As America reports, Pope Francis on Saturday baptized the son of Sergio Sanchez, the leader of the “waste-pickers” cooperative in Buenos Aires who was present at his inauguration as Bishop of Rome. The story is cast as an instance of the Pope’s warm relationship with this family, but it contains an account of the baptism, which will interest Pray Tell readers as well.
Unfortunately, the account is quite puzzling for anyone familiar with the rites. The reporter seems to have gotten some facts mixed up. Here’s what the report says:
Following the baptismal book, Francis had earlier anointed the child on the forehead and on the chest with the oil of chrism that he had blessed on Holy Thursday, but then he added to that tradition by anointing the child’s hands too. He explained this last anointing: “I like to do this because a person not only shows his dignity with his forehead when he looks at you, the person also expresses that dignity with his hands through his work.”
Here’s a fact check.
(1) First of all, the anointing on the breast is with the oil of catechumens, not with chrism.
(2) Second, the child is not anointed on the forehead in the rite of Baptism — at all. Neither the oil of catechumens NOR the oil of chrism used after the water bath is supposed to be administered on the forehead, so it is doubtful that he was “following the book” by anointing the forehead. The chrism is used for an anointing on the CROWN of the head. This distinction is actually important, and I doubt the Pope would get this wrong.
(3) Third, the post-baptismal anointing (the Christic anointing) can’t possibly be offered “earlier” but the exorcistic anointing (with the oil of catechumens) may be.
(4) In the adult rite, the anointing with the oil of catechumens is done on the breast, hands, and possibly other parts of the body as well (an acknowledgement of the ancient precedent, now extremely rare, of full body anointing). I could imagine the Pope taking the model for adults, i.e. the fuller practice, and adapting it for a child. This would account for “earlier” anointing of chest, head, hands. But it won’t square with the use of chrism.
(5) Finally, chrism isn’t blessed. It’s consecrated.
Then, of course, there are questions of interpretation.

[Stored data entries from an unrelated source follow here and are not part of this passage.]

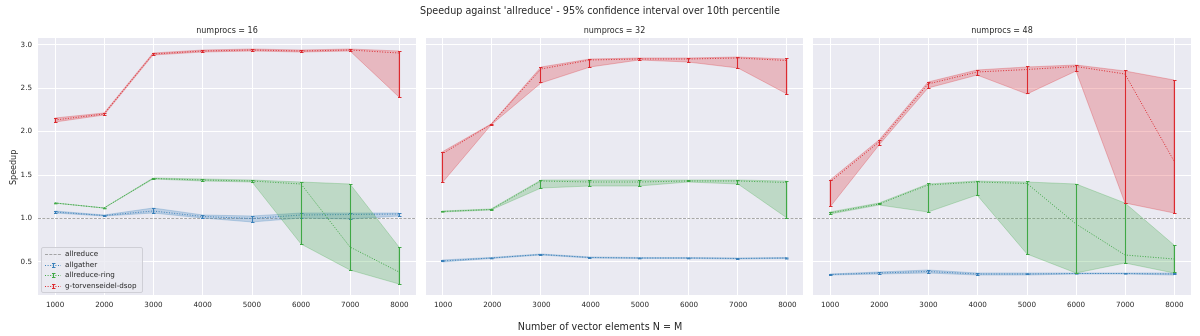
<!DOCTYPE html>
<html lang="en">
<head>
<meta charset="utf-8">
<title>Speedup against 'allreduce'</title>
<style>
:root {
  --paper: #ffffff;
  --panel: #eaeaf2;
  --grid: #ffffff;
  --ink: #262626;
  --baseline: #929292;
  --allgather: #3a80ba;
  --ring: #3fa845;
  --dsop: #dc2a2f;
}
* { box-sizing: border-box; margin: 0; padding: 0; }
body {
  width: 1200px; height: 336px; overflow: hidden;
  background: var(--paper); color: var(--ink);
  font-family: "DejaVu Sans", sans-serif;
}
.chart {
  position: relative;
  width: 1200px; height: 336px;
  display: grid;
  grid-template-columns: 38px 1153px 9px;
  grid-template-rows: 23px 15px 257px 23px 18px;
}
h1 { grid-row: 1; grid-column: 1 / -1; font-size: 9.6px; font-weight: 400; line-height: 22px; text-align: center; }
.panels { grid-row: 2 / 5; grid-column: 2; display: flex; gap: 10px; }
.panel { display: grid; grid-template-columns: 378px; grid-template-rows: 15px 257px 20px; flex: none; width: 378px; }
.panel.middle { grid-template-columns: 377px; width: 377px; }
.panel h2 { font-size: 8px; font-weight: 400; line-height: 15px; text-align: center; }
.panel svg { display: block; background: var(--panel); }
.x-ticks { display: grid; grid-template-columns: repeat(8, 49.2px); width: 393.6px; margin-left: -7.5px; list-style: none; font-size: 7.2px; line-height: 20px; text-align: center; }
.y-ticks {
  grid-row: 3; grid-column: 1; margin-top: -15px; padding-right: 6px;
  display: grid; grid-template-rows: repeat(6, 43.4px);
  align-items: center; list-style: none; font-size: 7.2px; line-height: 10px; text-align: right;
}
.y-label { position: absolute; left: 8px; top: 138px; height: 58px; writing-mode: vertical-rl; transform: rotate(180deg); font-size: 8px; line-height: 11px; text-align: center; }
.x-label { grid-row: 5; grid-column: 1 / -1; font-size: 9.6px; line-height: 18px; text-align: center; }
.legend {
  position: absolute; left: 41px; top: 247px; width: 102px; height: 46px;
  padding: 1px 3px; display: flex; flex-direction: column;
  border: 1px solid #cfcfd6; border-radius: 2px; background: rgba(234, 234, 242, .8);
  list-style: none; font-size: 7.2px; white-space: nowrap;
}
.legend li { flex: 1; display: flex; align-items: center; gap: 4px; line-height: 10px; }
.legend svg { flex: none; display: block; }

.grid { stroke: var(--grid); stroke-width: 1; fill: none; }
.baseline { stroke: var(--baseline); stroke-width: .8; stroke-dasharray: 3 1.3; fill: none; }
.allgather { --series: var(--allgather); }
.ring { --series: var(--ring); }
.dsop { --series: var(--dsop); }
.band { fill: var(--series); fill-opacity: .26; stroke: var(--series); stroke-opacity: .28; }
.mean { fill: none; stroke: var(--series); stroke-width: 1; stroke-dasharray: 1 1.6; }
.bars { fill: none; stroke: var(--series); stroke-width: 1.1; transform: translate(.5px, .5px); }
.allgather .bars { marker: url(#cap-allgather); }
.ring .bars { marker: url(#cap-ring); }
.dsop .bars { marker: url(#cap-dsop); }
</style>
</head>
<body>
<main class="chart">
  <h1>Speedup against 'allreduce' - 95% confidence interval over 10th percentile</h1>

  <ul class="y-ticks"><li>3.0</li><li>2.5</li><li>2.0</li><li>1.5</li><li>1.0</li><li>0.5</li></ul>
  <p class="y-label">Speedup</p>

  <div class="panels">
    <section class="panel">
      <h2>numprocs = 16</h2>
      <svg width="378" height="257" viewBox="38 38 378 257">
        <defs>
          <marker id="cap-allgather" markerUnits="userSpaceOnUse" markerWidth="4" markerHeight="2" refX="2" refY="1"><path d="M0 1H4" stroke="#3a80ba"/></marker>
          <marker id="cap-ring" markerUnits="userSpaceOnUse" markerWidth="4" markerHeight="2" refX="2" refY="1"><path d="M0 1H4" stroke="#3fa845"/></marker>
          <marker id="cap-dsop" markerUnits="userSpaceOnUse" markerWidth="4" markerHeight="2" refX="2" refY="1"><path d="M0 1H4" stroke="#dc2a2f"/></marker>
          <g id="gridlines">
            <path class="grid" d="M55.5 38V295M104.5 38V295M153.5 38V295M202.5 38V295M252.5 38V295M301.5 38V295M350.5 38V295M399.5 38V295M38 44.5H416M38 88.5H416M38 131.5H416M38 175.5H416M38 218.5H416M38 261.5H416"/>
          </g>
          <path id="unity" class="baseline" d="M38 218.5H416"/>
        </defs>
        <use href="#gridlines"/>
        <use href="#unity"/>
        <g class="allgather">
          <polygon class="band" points="55,211 104,215 153,208 203,215 252,216 301,213 350,213 399,213 399,216 350,219 301,218 252,222 203,218 153,213 104,216 55,213"/>
          <polyline class="mean" points="55,212 104,215.5 153,211 203,216.5 252,218.5 301,215 350,214.5 399,214"/>
          <path class="bars" d="M55 211V213M104 215V216M153 208V213M202 215V218M252 216V222M301 213V218M350 213V219M399 213V216"/>
        </g>
        <g class="ring">
          <polygon class="band" points="55,203 104,208 153,178 203,179 252,180 301,182 350,184 399,247 399,284 350,270 301,244 252,182 203,181 153,179 104,208 55,203"/>
          <polyline class="mean" points="55,203 104,208 153,178.5 203,180 252,181 301,184 350,247 399,272"/>
          <path class="bars" d="M55 202.7V203.3M104 207.7V208.3M153 178V179M202 179V181M252 180V182M301 182V244M350 184V270M399 247V284"/>
        </g>
        <g class="dsop">
          <polygon class="band" points="55,118 104,113 153,53 203,50 252,49 301,50 350,49 399,51 399,97 350,51 301,52 252,51 203,52 153,55 104,115 55,122"/>
          <polyline class="mean" points="55,120 104,114 153,54 203,51 252,50 301,51 350,50 399,53"/>
          <path class="bars" d="M55 118V122M104 113V115M153 53V55M202 50V52M252 49V51M301 50V52M350 49V51M399 51V97"/>
        </g>
      </svg>
      <ul class="x-ticks"><li>1000</li><li>2000</li><li>3000</li><li>4000</li><li>5000</li><li>6000</li><li>7000</li><li>8000</li></ul>
    </section>

    <section class="panel middle">
      <h2>numprocs = 32</h2>
      <svg width="377" height="257" viewBox="426 38 377 257">
        <use href="#gridlines" x="387"/>
        <use href="#unity" x="387"/>
        <g class="allgather">
          <polygon class="band" points="442,260 491,257.5 541,254 590,257 639,257.5 688,257.5 738,258 787,257.5 787,258.5 738,259 688,258.5 639,258.5 590,258 541,255 491,258.5 442,262"/>
          <polyline class="mean" points="442,261 491,258 541,254.5 590,257.5 639,258 688,258 738,258.5 787,258"/>
          <path class="bars" d="M442 260V261M491 257.7V258.3M540 254V255M589 257V258M639 257.7V258.3M688 257.7V258.3M737 258V259M786 257.5V258.5"/>
        </g>
        <g class="ring">
          <polygon class="band" points="442,211 491,209 541,180 590,180 639,180 688,180 738,180 787,181 787,218 738,184 688,182 639,186 590,186 541,188 491,210 442,212"/>
          <polyline class="mean" points="442,211.5 491,209.5 541,181 590,182 639,182 688,181 738,181 787,182.5"/>
          <path class="bars" d="M442 211V211.6M491 209V210M540 180V188M589 180V186M639 180V186M688 180V181M737 180V184M786 181V218"/>
        </g>
        <g class="dsop">
          <polygon class="band" points="442,152 491,124 541,67 590,59 639,58 688,58 738,57 787,59 787,94 738,68 688,62 639,60 590,67 541,83 491,125 442,183"/>
          <polyline class="mean" points="442,154 491,124.5 541,69 590,60 639,59 688,59 738,58 787,60.5"/>
          <path class="bars" d="M442 152V182M491 124V125M540 67V82M589 59V67M639 58V60M688 58V62M737 57V68M786 58V94"/>
        </g>
      </svg>
      <ul class="x-ticks"><li>1000</li><li>2000</li><li>3000</li><li>4000</li><li>5000</li><li>6000</li><li>7000</li><li>8000</li></ul>
    </section>

    <section class="panel">
      <h2>numprocs = 48</h2>
      <svg width="378" height="257" viewBox="813 38 378 257">
        <use href="#gridlines" x="775"/>
        <use href="#unity" x="775"/>
        <g class="allgather">
          <polygon class="band" points="830,274 879,272 928,270 977,273 1027,273 1076,273 1125,273 1174,273 1174,275 1125,274 1076,274 1027,275 977,275 928,273 879,274 830,275"/>
          <polyline class="mean" points="830,274.5 879,273 928,271.5 977,274 1027,274 1076,273.5 1125,273.5 1174,274"/>
          <path class="bars" d="M830 274V275M879 272V274M928 270V273M977 273V275M1027 273.3V274M1076 273V273.6M1125 273V273.6M1174 273V274"/>
        </g>
        <g class="ring">
          <polygon class="band" points="830,212 879,203 928,184 977,181 1027,182 1076,184 1125,203 1174,245 1174,273 1125,263 1076,273 1027,254 977,195 928,212 879,205 830,214"/>
          <polyline class="mean" points="830,213 879,204 928,185 977,182 1027,183.5 1076,224 1125,255 1174,259"/>
          <path class="bars" d="M830 212V214M879 203V204M928 183V212M977 181V195M1027 181V254M1076 184V273M1125 203V263M1174 245V272"/>
        </g>
        <g class="dsop">
          <polygon class="band" points="830,180 879,140 928,82 977,70 1027,67 1076,65 1125,71 1174,80 1174,213 1125,203 1076,71 1027,94 977,75 928,88 879,145 830,207"/>
          <polyline class="mean" points="830,182 879,142 928,84 977,72 1027,69.5 1076,66.5 1125,74 1174,161"/>
          <path class="bars" d="M830 180V206M879 140V145M928 82V88M977 70V75M1027 66V93M1076 65V71M1125 70V203M1174 80V213"/>
        </g>
      </svg>
      <ul class="x-ticks"><li>1000</li><li>2000</li><li>3000</li><li>4000</li><li>5000</li><li>6000</li><li>7000</li><li>8000</li></ul>
    </section>
  </div>

  <p class="x-label">Number of vector elements N = M</p>

  <ul class="legend">
    <li><svg width="16" height="10"><path class="baseline" d="M0 5.5H16"/></svg>allreduce</li>
    <li class="allgather"><svg width="16" height="10"><path class="mean" d="M0 5.5H16"/><path class="bars" d="M8 3V7"/></svg>allgather</li>
    <li class="ring"><svg width="16" height="10"><path class="mean" d="M0 5.5H16"/><path class="bars" d="M8 3V7"/></svg>allreduce-ring</li>
    <li class="dsop"><svg width="16" height="10"><path class="mean" d="M0 5.5H16"/><path class="bars" d="M8 3V7"/></svg>g-torvenseidel-dsop</li>
  </ul>
</main>
</body>
</html>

(A) Does the pope “add to the tradition” by anointing hands? Not really. If it’s the oil of catechumens (see above, #4), he’s just applying a more liberal use of oil. That is very traditional indeed. I would see this as a pastoral adaptation that enhances the sign, rather than an attempt to “add to the tradition.”
(B) Second, does anointing with the oil of catechumens have anything to do with the dignity of the person and how that dignity is expressed? Remembering that we are given a secondhand account, and none of us were there, the most we can do is speculate about “What might this have meant” in this setting, if the report is accurate.
Anointing with the oil of catechumens is about the struggle against Satan. It is an oil for strengthening. So, one reasonable theological reading of the comment would be: yes, when the Christian is strengthened to resist evil, he becomes capable of showing forth the dignity for which he was created. And yes, he shows this dignity through the work of his hands as well as through his thoughts and the imagination.
On the other hand, it’s a stretch. Dignity and honor are much more clearly associated with the Christic anointing after Baptism than with the prebaptismal anointing. The anointing on the crown of the head with chrism is the consecratory anointing, evoking the royal, prophetic, and priestly identity of Christ, into which the child has entered by means of baptism. One wonders whether the purposes of the two (different) anointings are being conflated here, either by the Pope or by the reporter. (I’m betting it’s the reporter, but, having worked with pastors I know that anything is possible!)
That said, the pastoral appropriateness of stressing dignity in this setting – given that the family is drawn from one of the lowliest and most despised classes of society – is crystal clear, and I applaud the pastoral sensitivity that may have been at work here.
Finally, what are we to make of the fact that this was a “private” baptism? Baptism is normally and normatively a public celebration, to the joy of the whole church, even when “public” means a small assembly. It’s clearly not a clinical or emergency situation here. So, one can only speculate on the practical circumstances that may have influenced this decision. Schedule conflicts? The desire not to overwhelm the family? Is the “usual” for a papal baptism so elaborate that it becomes difficult? Pope Francis really does seem to enjoy the intimacy and simplicity of his daily liturgy with a congregation; a baptism in a communal setting of this kind would not seem hard to imagine. If they settled on a “private” celebration to avoid the press, it seems the press got in anyway.